[Recorded data]
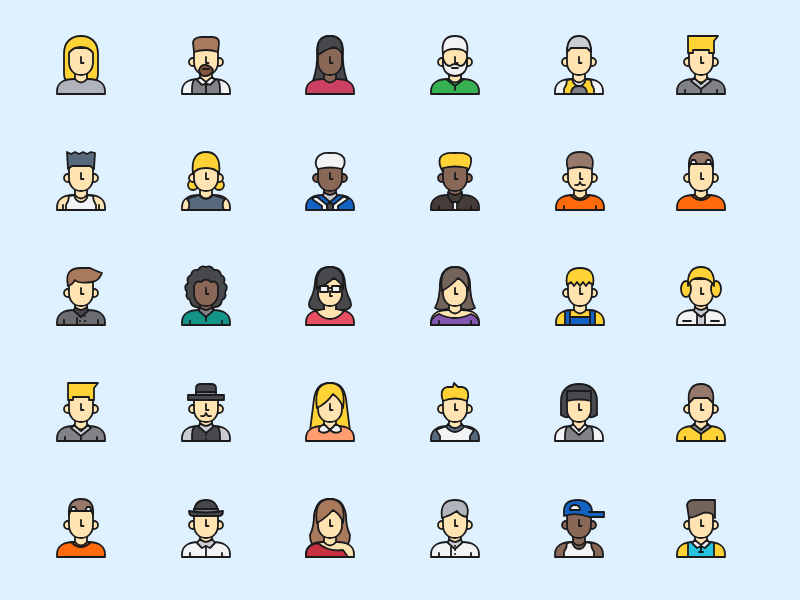
<!DOCTYPE html>
<html lang="en">
<head>
<meta charset="utf-8">
<title>Avatar icon set</title>
<style>
:root{--sky:#dff1ff;--ink:#1b1b1d;--skin:#ffe3b0;--blond:#ffd235;--white:#f1f3f5;--silver:#c9ccd0;--grey:#808287;--char:#48494c;--slate:#566a7c;--brown:#a8795b;--taupe:#97796b;--umber:#72645a;--orange:#ff6a0d;--red:#e84f60;--blue:#1263c4}
html,body{margin:0;width:800px;height:600px;overflow:hidden;background:var(--sky)}
svg{display:block}
.icons{stroke:var(--ink);stroke-width:1.8;stroke-linejoin:round;stroke-linecap:round;fill:none}
.deep{--skin:#8a6857}
.skin{fill:var(--skin)}
.blond{fill:var(--blond)}
.white{fill:var(--white)}
.silver{fill:var(--silver)}
.grey{fill:var(--grey)}
.char{fill:var(--char)}
.slate{fill:var(--slate)}
.brown{fill:var(--brown)}
.taupe{fill:var(--taupe)}
.umber{fill:var(--umber)}
.orange{fill:var(--orange)}
.red{fill:var(--red)}
.blue{fill:var(--blue)}
.dot{fill:var(--ink);stroke:none}
</style>
</head>
<body>
<svg width="800" height="600" viewBox="0 0 800 600" role="img" aria-label="Thirty avatar icons of people">
<defs>
<path id="torso" d="M-24 0V-3C-24 -11 -17 -15 -7 -15H7C17 -15 24 -11 24 -3V0Z"/>
<path id="neck" class="skin" d="M-6 -24V-15Q0 -8 6 -15V-24Z"/>
<path id="collar" d="M-6 -18L-7 -14L0 -8L7 -14L6 -18Q0 -12 -6 -18Z"/>
<path id="nose" d="M0 -37V-31H2.5"/>
<path id="face" class="skin" d="M-12 -46V-32C-12 -24 -7 -19 0 -19S12 -24 12 -32V-46Z"/>
<g id="ears" class="skin"><circle cx="-13" cy="-32" r="4"/><circle cx="13" cy="-32" r="4"/></g>
<g id="bust"><use href="#neck"/><use href="#ears"/><use href="#face"/><use href="#nose"/></g>
<g id="bust-hidden-ears"><use href="#neck"/><use href="#face"/><use href="#nose"/></g>
<path id="hair-round" d="M-12 -40C-14 -53 -9 -58 0 -58S14 -53 12 -40Q10 -45 0 -45T-12 -40Z"/>
<path id="hair-block" d="M-12 -42L-13 -51C-13 -55 -9 -57 -4 -57H6C11 -57 13 -55 13 -51L12 -42Q0 -46 -12 -42Z"/>
<path id="hair-flat" d="M-13 -41V-58H17L13 -53V-41H8V-44H-8V-41Z"/>
<path id="vest" d="M-14 0V-5Q-14 -11 -12 -14L-6 -16L0 -8L6 -16L12 -14Q14 -11 14 -5V0Z"/>
<path id="tank" d="M-15 0V-5Q-12 -9 -12 -14L-7 -15Q-5 -8 0 -8T7 -15L12 -14Q12 -9 15 -5V0Z"/>
<path id="arms" d="M-16 0V-4M16 0V-4"/>
<path id="moustache" d="M-5 -25Q-1 -24 0 -28Q1 -24 5 -25"/>
<g id="flat-top-man">
  <use href="#torso" class="grey"/><use href="#bust"/>
  <path class="silver" d="M-7 -16L-10 -13L0 -5L10 -13L7 -16L0 -10Z"/><path d="M0 -5V0"/><use href="#arms"/>
  <use href="#hair-flat" class="blond"/>
</g>
<g id="receding-man">
  <use href="#torso" class="orange"/><use href="#bust"/><path d="M-10 -15Q0 -5 10 -15"/>
  <path class="taupe" d="M-12 -42C-13 -53 -9 -58 0 -58S13 -53 12 -42L9 -50H6L4 -46H-4L-6 -50H-9Z"/>
</g>
</defs>
<rect id="backdrop" width="800" height="600" fill="var(--sky)"/>

<g id="row-1" class="icons" transform="translate(0 94)">
  <g transform="translate(81)">
    <path class="blond" d="M-17 -20V-40C-17 -52 -10 -58 0 -58S17 -52 17 -40V-20Q17 -12 10 -12H-10Q-17 -12 -17 -20Z"/>
    <use href="#torso" fill="#b0b3bc"/><use href="#bust-hidden-ears"/>
    <path class="blond" stroke="none" d="M-13 -40V-48H13V-40Q8 -47 0 -47T-13 -40Z"/><path d="M-12 -41Q-8 -47 0 -47T12 -41"/>
  </g>
  <g transform="translate(206)">
    <use href="#torso" class="white"/><use href="#vest" class="grey"/><path d="M0 -8V0"/><use href="#bust"/>
    <path class="white" d="M-6 -17L-9 -14L-4 -9L0 -11L4 -9L9 -14L6 -17L0 -12Z"/>
    <use href="#hair-block" class="brown"/>
    <path fill="#85553c" d="M-7 -24Q-5 -30 0 -29T7 -24Q6 -19 0 -18T-7 -24Z"/><path d="M-3 -25H3"/>
  </g>
  <g transform="translate(330)" class="deep">
    <path class="char" d="M-13 -42C-13 -53 -8 -58 0 -58S13 -53 13 -42Q12 -28 17 -13H-17Q-12 -28 -13 -42Z"/>
    <use href="#torso" fill="#cc4061"/><use href="#bust-hidden-ears"/>
    <path class="char" d="M-12 -39C-14 -53 -9 -58 0 -58S14 -53 12 -39Q11 -45 3 -47Q-5 -44 -12 -39Z"/>
  </g>
  <g transform="translate(455)">
    <use href="#torso" fill="#36b052"/><use href="#bust"/><path d="M-9 -15L0 -8L9 -15M0 -8V-4"/>
    <use href="#hair-round" class="white"/>
    <path class="white" d="M-12 -36Q-10 -28 -5 -28Q0 -32 5 -28Q10 -28 12 -36V-30C12 -22 6 -18 0 -18S-12 -22 -12 -30Z"/><path d="M-3 -26H3"/>
  </g>
  <g transform="translate(579)">
    <use href="#torso" class="white"/><use href="#tank" class="blond"/><path class="grey" d="M-8 0Q-8 -8 0 -8T8 0Z"/><use href="#bust"/>
    <path class="silver" d="M-12 -42C-12 -53 -8 -58 0 -58S12 -53 12 -42L8 -46H-8Z"/>
  </g>
  <use href="#flat-top-man" x="701"/>
</g>

<g id="row-2" class="icons" transform="translate(0 210)">
  <g transform="translate(81)">
    <use href="#torso" class="skin"/><use href="#bust"/><use href="#tank" class="white"/><path d="M-18 0V-5M18 0V-5"/>
    <path class="slate" d="M-13 -41L-14 -58L-10 -56L-6 -58L-2 -56L2 -58L6 -56L10 -58L14 -57L13 -41L9 -44H-9Z"/>
  </g>
  <g transform="translate(206)">
    <g class="blond"><circle cx="-13" cy="-25" r="5"/><circle cx="13" cy="-25" r="5"/></g>
    <use href="#torso" class="skin"/><path class="slate" d="M-18 0Q-15 -7 -19 -11L-7 -15Q0 -7 7 -15L19 -11Q15 -7 18 0Z"/><use href="#bust"/>
    <path class="blond" d="M-13 -36C-15 -52 -9 -58 0 -58S15 -52 13 -36Q10 -42 0 -42T-13 -36Z"/>
  </g>
  <g transform="translate(330)" class="deep">
    <use href="#torso" class="blue"/><path class="white" d="M-18 -11L-14 -14L-3 -5V0H-8V-4ZM18 -11L14 -14L3 -5V0H8V-4Z"/><path class="char" d="M-3 0V-5L0 -8L3 -5V0Z"/>
    <use href="#bust"/><use href="#collar" class="silver"/>
    <path class="white" d="M-12 -41Q-16 -46 -13 -52Q-9 -58 0 -57Q10 -58 14 -52Q16 -46 12 -41Q0 -44 -12 -41Z"/>
  </g>
  <g transform="translate(455)" class="deep">
    <use href="#torso" fill="#463d3a"/><use href="#bust"/><path fill="#463d3a" d="M-7 -18V-13L-3 -7H3L7 -13V-18Q0 -12 -7 -18Z"/><path class="white" d="M-2 -8H2V0H-2Z"/><use href="#arms"/>
    <path class="blond" d="M-12 -38Q-17 -46 -15 -52Q-12 -58 0 -57Q14 -58 16 -52Q17 -45 12 -38V-42Q0 -45 -12 -42Z"/>
  </g>
  <g transform="translate(580)">
    <use href="#torso" class="orange"/><use href="#bust"/><path d="M-10 -15Q0 -5 10 -15"/><use href="#arms"/>
    <path class="taupe" d="M-12 -41C-16 -53 -10 -58 0 -58S15 -53 12 -41Q0 -45 -12 -41Z"/><use href="#moustache"/>
  </g>
  <use href="#receding-man" x="701"/>
</g>

<g id="row-3" class="icons" transform="translate(0 325)">
  <g transform="translate(81)">
    <use href="#torso" fill="#6c6d71"/><use href="#bust"/><use href="#collar" class="char"/><path d="M-17 0V-5M17 0V-5M-4 -7V0"/>
    <g class="dot"><circle cx="-1" cy="-4" r="1"/><circle cx="4" cy="-4" r="1"/><circle cx="-1" cy="-9" r="1"/><circle cx="4" cy="-9" r="1"/></g>
    <path class="brown" d="M-13 -39C-16 -53 -10 -57 0 -57H9Q15 -54 21 -52Q18 -44 11 -43Q-3 -41 -6 -45Q-9 -40 -13 -39Z"/>
  </g>
  <g transform="translate(206)" class="deep">
    <path class="char" d="M0 -58Q5 -60 8 -55Q14 -56 15 -50Q20 -48 18 -42Q23 -38 19 -33Q21 -27 16 -25Q15 -18 9 -18Q5 -14 0 -17Q-5 -14 -9 -18Q-15 -18 -16 -25Q-21 -27 -19 -33Q-23 -38 -18 -42Q-20 -48 -15 -50Q-14 -56 -8 -55Q-5 -60 0 -58Z"/>
    <use href="#torso" fill="#149487"/><use href="#bust-hidden-ears"/><use href="#collar" class="grey"/><path d="M0 -8V-4"/><use href="#arms"/>
    <path class="char" stroke="none" d="M-13 -38V-48H13V-38Q10 -45 5 -43Q0 -48 -5 -43Q-10 -45 -13 -38Z"/><path d="M-12 -39Q-10 -45 -5 -43Q0 -48 5 -43Q10 -45 12 -39"/>
  </g>
  <g transform="translate(330)">
    <path class="char" d="M-15 -42C-14 -54 -9 -58 0 -58S14 -54 15 -42Q16 -32 20 -25Q24 -15 12 -15H-12Q-24 -15 -20 -25Q-16 -32 -15 -42Z"/>
    <use href="#torso" class="red"/><use href="#neck"/><path class="skin" d="M-14 -14L-6 -16H6L14 -14Q8 -6 0 -6T-14 -14Z"/><path class="skin" stroke="none" d="M-5 -22H5V-12H-5Z"/><use href="#face"/>
    <path class="char" d="M-13 -36C-15 -52 -9 -58 0 -58S15 -52 13 -36Q12 -42 4 -47Q-3 -41 -13 -36Z"/>
    <path class="white" d="M-10 -39H-2V-33H-10ZM2 -39H10V-33H2Z"/><path d="M-13 -38H-10M-2 -37H2M10 -38H13M0 -34V-29H2"/>
  </g>
  <g transform="translate(455)">
    <path class="umber" d="M-15 -42C-14 -53 -9 -58 0 -58S14 -53 15 -42Q15 -26 20 -17Q15 -14 8 -16H-8Q-15 -14 -20 -17Q-15 -26 -15 -42Z"/>
    <use href="#torso" class="skin"/><path fill="#8356b0" d="M-24 0V-3Q-22 -9 -16 -11Q-8 -7 0 -7T16 -11Q22 -9 24 -3V0Z"/><use href="#bust-hidden-ears"/><use href="#arms"/>
    <path class="umber" d="M-13 -34C-16 -52 -9 -58 0 -58S16 -52 13 -34Q11 -42 3 -47Q-4 -39 -13 -34Z"/>
  </g>
  <g transform="translate(580)">
    <use href="#torso" class="blond"/><path class="blue" d="M-15 0V-14L-10 -15V-8H10V-15L15 -14V0Z"/><path d="M-10 -8V0M10 -8V0"/><use href="#bust"/>
    <path class="blond" d="M-13 -40C-15 -52 -10 -57 0 -57S15 -52 13 -40L9 -43L6 -39L3 -43L0 -39L-3 -43L-6 -39L-9 -43Z"/>
  </g>
  <g transform="translate(701)">
    <use href="#torso" class="white"/><use href="#bust-hidden-ears"/><use href="#collar" class="silver"/><path class="silver" d="M-4 0V-11L0 -8L4 -11V0Z"/><path d="M-18 -4H-10M10 -4H18"/>
    <g class="blond"><ellipse cx="-15" cy="-36" rx="5" ry="8"/><ellipse cx="15" cy="-36" rx="5" ry="8"/><path d="M-13 -39C-14 -53 -8 -58 0 -58S14 -53 13 -39Q10 -46 0 -47T-13 -39Z"/></g>
  </g>
</g>

<g id="row-4" class="icons" transform="translate(0 441)">
  <use href="#flat-top-man" x="81"/>
  <g transform="translate(206)">
    <use href="#torso" class="silver"/><use href="#vest" class="char"/><use href="#bust"/><use href="#collar" class="silver"/><g class="dot"><circle cy="-2" r="1"/><circle cy="-6" r="1"/></g>
    <use href="#moustache"/>
    <path class="char" d="M-10 -44V-53Q-10 -57 -5 -57H5Q10 -57 10 -53V-44Z"/><path class="grey" d="M-10 -49H10V-44H-10Z"/><path class="char" d="M-18 -46H18V-41H-18Z"/>
  </g>
  <g transform="translate(330)">
    <path class="blond" d="M-16 -42C-14 -54 -9 -58 0 -58S14 -54 16 -42L20 -10Q18 -6 13 -6H-13Q-18 -6 -20 -10Z"/>
    <use href="#torso" fill="#ff9d70"/><use href="#bust-hidden-ears"/>
    <path class="white" d="M-6 -17Q-12 -14 -11 -10Q-5 -6 0 -11Q5 -6 11 -10Q12 -14 6 -17L0 -11Z"/>
    <path class="blond" d="M-13 -33C-16 -52 -9 -58 0 -58S16 -52 13 -33Q11 -41 3 -47Q-3 -38 -13 -33Z"/>
  </g>
  <g transform="translate(455)">
    <use href="#torso" class="slate"/><path class="white" d="M-15 0V-5L-19 -11L-8 -15Q0 -5 8 -15L19 -11L15 -5V0Z"/><use href="#bust"/><path class="slate" d="M-7 -17L-9 -14Q0 -4 9 -14L7 -17Q0 -9 -7 -17Z"/>
    <path class="blond" d="M-12 -40Q-16 -52 -8 -54L-2 -54L-1 -58L3 -54H7Q16 -52 12 -40Q0 -45 -12 -40Z"/>
  </g>
  <g transform="translate(579)">
    <path class="char" d="M-18 -26V-40C-18 -52 -10 -57 0 -57S18 -52 18 -40V-26Q14 -23 10 -24H-10Q-14 -23 -18 -26Z"/>
    <use href="#torso" class="white"/><use href="#vest" class="grey"/><use href="#bust-hidden-ears"/><path class="white" d="M-6 -17L-9 -14L0 -6L9 -14L6 -17L0 -10Z"/>
    <path class="char" d="M-12 -40V-50H12V-40Q0 -43 -12 -40Z"/>
  </g>
  <g transform="translate(701)">
    <use href="#torso" class="blond"/><use href="#bust"/><path class="grey" d="M-7 -17L-10 -14L0 -7L10 -14L7 -17L0 -11Z"/><path d="M0 -7V0"/><use href="#arms"/>
    <path class="taupe" d="M-12 -38C-14 -52 -8 -57 0 -57S14 -52 12 -38L7 -43H-7Z"/>
  </g>
</g>

<g id="row-5" class="icons" transform="translate(0 557)">
  <use href="#receding-man" x="81"/>
  <g transform="translate(206)">
    <use href="#torso" class="white"/><use href="#bust"/><path class="silver" d="M-6 -18L-9 -14L-4 -9L0 -11L4 -9L9 -14L6 -18Q0 -12 -6 -18Z"/><path d="M0 -11V0"/><use href="#arms"/>
    <path class="char" d="M-12 -44C-12 -53 -7 -57 0 -57S12 -53 12 -44Z"/><path class="grey" d="M-12 -48H12V-44H-12Z"/><path class="char" d="M-17 -46Q0 -43 17 -46Q17 -41 13 -41H-13Q-17 -41 -17 -46Z"/>
  </g>
  <g transform="translate(330)">
    <path class="brown" d="M-16 -42C-14 -54 -9 -58 0 -58S14 -54 16 -42Q16 -30 20 -22Q20 -12 14 -10H-14Q-20 -12 -20 -22Q-16 -30 -16 -42Z"/>
    <use href="#torso" class="skin"/><path fill="#c8313f" d="M-24 0V-3C-24 -9 -19 -13 -12 -14Q-2 -5 13 -7L18 0Z"/><use href="#bust-hidden-ears"/>
    <path class="brown" d="M-13 -34C-16 -52 -9 -58 0 -58S16 -52 13 -34Q11 -42 3 -47Q-4 -39 -13 -34Z"/>
  </g>
  <g transform="translate(455)">
    <use href="#torso" class="white"/><use href="#bust"/><use href="#collar" class="silver"/><path d="M-4 -10V0"/><use href="#arms"/>
    <g class="dot"><circle cy="-3" r="1"/><circle cy="-7" r="1"/><circle cy="-11" r="1"/></g>
    <path fill="#b1b5bb" d="M-13 -39C-15 -53 -9 -57 0 -57S15 -53 12 -40Q5 -41 2 -46Q-5 -41 -13 -39Z"/>
  </g>
  <g transform="translate(579)" class="deep">
    <use href="#torso" class="skin"/><use href="#bust"/><use href="#tank" class="white"/>
    <path class="blue" d="M-15 -41V-46C-15 -54 -9 -57 -1 -57S13 -53 13 -45H25V-40H10Q-3 -45 -15 -41Z"/><path class="white" d="M-9 -47Q-9 -52 -4 -52T1 -47Z"/><path d="M10 -45H13"/>
  </g>
  <g transform="translate(701)">
    <use href="#torso" class="blond"/><path fill="#25c3dd" d="M-13 0V-14L-6 -16L0 -9L6 -16L13 -14V0Z"/><use href="#bust"/><path class="white" d="M-6 -17L-9 -14L-4 -9L0 -11L4 -9L9 -14L6 -17L0 -12Z"/><path d="M0 -10V-5M-2 -5H2"/>
    <path class="umber" d="M-12 -39L-14 -52Q-13 -57 -7 -57H14V-39L11 -43Q5 -46 0 -43Q-6 -40 -12 -39Z"/>
  </g>
</g>
</svg>
</body>
</html>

• Exercise prompt:
Some lines above contain the word "hair". Copy each of them.

• Expected answer:
<path id="hair-round" d="M-12 -40C-14 -53 -9 -58 0 -58S14 -53 12 -40Q10 -45 0 -45T-12 -40Z"/>
<path id="hair-block" d="M-12 -42L-13 -51C-13 -55 -9 -57 -4 -57H6C11 -57 13 -55 13 -51L12 -42Q0 -46 -12 -42Z"/>
<path id="hair-flat" d="M-13 -41V-58H17L13 -53V-41H8V-44H-8V-41Z"/>
  <use href="#hair-flat" class="blond"/>
    <use href="#hair-block" class="brown"/>
    <use href="#hair-round" class="white"/>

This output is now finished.